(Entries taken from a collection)
━━━

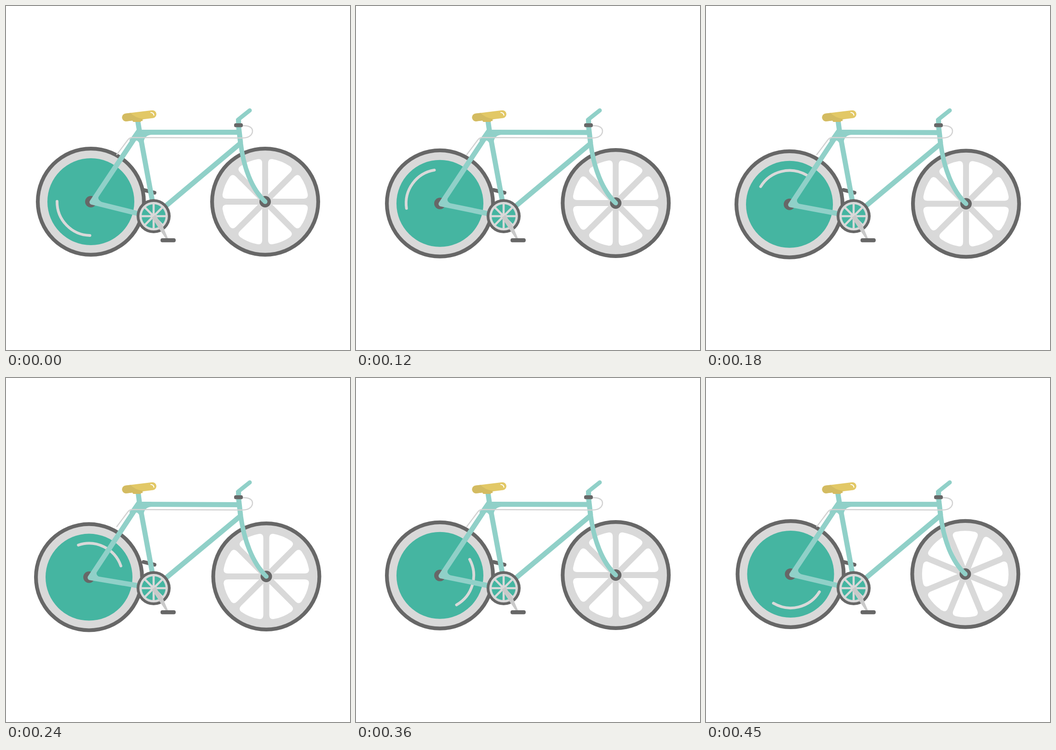
Recreate the animation shown at these times as an HTML page. Size 748 by 748 pixels, loop 0.48 s.

```html
<!DOCTYPE html>
<html lang="en">
<head>
<meta charset="utf-8">
<title>Bicycle</title>
<style>
  html, body { margin: 0; width: 100%; height: 100%; overflow: hidden; background: #fff; }
  svg { display: block; width: 100vw; height: 100vh; }
  .dark { fill: #676767; }
  .grey { fill: #d9d9d9; }
  .teal { fill: #45b5a1; }
  .tube { fill: none; stroke: #90d0c8; stroke-width: 11; }
  .plate { fill: #90d0c8; }
  .line { fill: none; stroke: #d9d9d9; stroke-linecap: round; }
</style>
</head>
<body>
<svg viewBox="0 0 748 748">
  <path d="M299 400L323 406" stroke="#676767" stroke-width="8" stroke-linecap="round"/>

  <g id="rear">
    <circle class="dark" r="119.5"/>
    <circle class="grey" r="111.3"/>
    <circle class="teal" r="94.5"/>
    <path id="shine" class="line" stroke-width="6" d="M-73.5 -.8A73.5 73.5 0 0 0 -2 73.5"/>
    <circle class="dark" r="12.5"/>
  </g>

  <g id="front">
    <circle class="dark" r="119.5"/>
    <circle class="grey" r="111.3"/>
    <g id="holes" fill="#fff"></g>
    <circle class="dark" r="12.5"/>
  </g>

  <path id="down" class="tube" stroke-width="12"/>
  <path id="top" class="tube"/>
  <path id="seatTube" class="tube"/>
  <path id="stays" class="tube" stroke-linejoin="round"/>
  <path id="corner" class="plate"/>
  <path class="plate" d="M284 269H316V280Q301 281 299 297H289Q284 288 277 297L268 292Z"/>
  <path id="fork" class="tube" stroke-linecap="round" style="stroke-width:10"/>
  <path class="tube" d="M530 227L505 247" stroke-linecap="round" style="stroke-width:9"/>
  <path id="head" class="tube"/>

  <path class="line" stroke-width="2.5" style="stroke:#d2d2d2"
    d="M241 323L265 291Q269 286 276 286L514 287C532 287 536 277 536 272C536 264 528 260 514 260"/>
  <rect class="dark" x="496" y="255" width="19" height="8.5" rx="3.5"/>

  <path d="M275 243H297V250H294L293 252H277L275 250Z" fill="#d3bb61"/>
  <path d="M260.7 242.3L318.5 235.2" stroke="#e2c866" stroke-width="17" stroke-linecap="round"/>
  <path d="M271 232.6Q280 243.5 300 246L262 250.7A8.5 8.5 0 0 1 259.6 233.9Z" fill="#d3bb61"/>
  <path d="M315 231.5Q321 232 321.5 237.5" fill="none" stroke="#fff" stroke-width="2" stroke-linecap="round"/>

  <g transform="translate(321 457)">
    <circle class="dark" r="37"/>
    <circle class="grey" r="31"/>
    <circle class="teal" r="26"/>
    <path id="ringSpokes" class="line" stroke-width="4.6"/>
    <circle class="grey" r="6"/>
    <path d="M-4 3L4 -3L20 22L31 48H26L13 29Z" fill="#c9c9c9"/>
  </g>
  <rect class="dark" x="336" y="505" width="33" height="8.7" rx="4"/>
</svg>
<script>
  const STEP = 30, STEPS = 16;
  const el = id => document.getElementById(id);
  const draw = (id, d) => el(id).setAttribute('d', d);
  const place = (id, x, y) => el(id).setAttribute('transform', `translate(${x} ${y})`);
  const turn = (id, deg) => el(id).setAttribute('transform', `rotate(${deg})`);

  // Point at a radius and an angle in degrees
  const polar = (r, deg) => {
    const a = deg * Math.PI / 180;
    return `${(r * Math.cos(a)).toFixed(2)} ${(r * Math.sin(a)).toFixed(2)}`;
  };

  // One opening between two spokes, with rounded outer corners
  const hole = `M17 0L${polar(84, -18.1)}Q${polar(94, -18.5)} ${polar(94, -12.6)}`
    + `A94 94 0 0 1 ${polar(94, 12.6)}Q${polar(94, 18.5)} ${polar(84, 18.1)}Z`;
  const eight = [...Array(8).keys()].map(i => i * 45);
  el('holes').innerHTML = eight.map(a => `<path d="${hole}" transform="rotate(${a + 22.5})"/>`).join('');
  draw('ringSpokes', eight.map(a => `M0 0L${polar(27, a)}`).join(''));

  function pose(n) {
    const k = 1 - Math.abs(1 - n / 8);
    const rx = 184.5 - 4 * k, ry = 425.5 + 7.6 * k;
    const fx = 563.5 + 2.5 * k, fy = 425.5 + 6 * k;

    place('rear', rx, ry);
    place('front', fx, fy);
    turn('shine', n * 20);
    turn('holes', n * 22.5);

    const hx = rx + 2.5, hy = ry + 1;
    draw('stays', `M286 278L${hx} ${hy}L290 452`);
    draw('corner', `M${hx} ${hy}L${hx + 17} ${hy - 18}Q${hx + 9} ${hy - 6} ${hx + 21} ${hy - 1}Z`);
    draw('seatTube', `M${286.5 + k} 250L290.5 274L319 428`);
    draw('top', `M288 274.5L508 ${274.5 + k}`);
    draw('down', `M511 ${297.5 + 1.5 * k}L321 457`);
    draw('head', `M505.5 245L506 264L510 ${298 + k}`);
    draw('fork', `M510 ${296 + k}C${516 + k} ${350 + 2 * k} ${534 + 2 * k} ${398 + 4 * k} ${fx} ${fy}`);
  }

  const start = performance.now();
  function tick() {
    pose(Math.floor((performance.now() - start) / STEP) % STEPS);
    requestAnimationFrame(tick);
  }
  tick();
</script>
</body>
</html>
```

━━━

▸ **TASK DETAILS**
Gather every line from the entries above where the word "performance" appears, and copy them.

▸ **WRITTEN ANSWER**
  const start = performance.now();
    pose(Math.floor((performance.now() - start) / STEP) % STEPS);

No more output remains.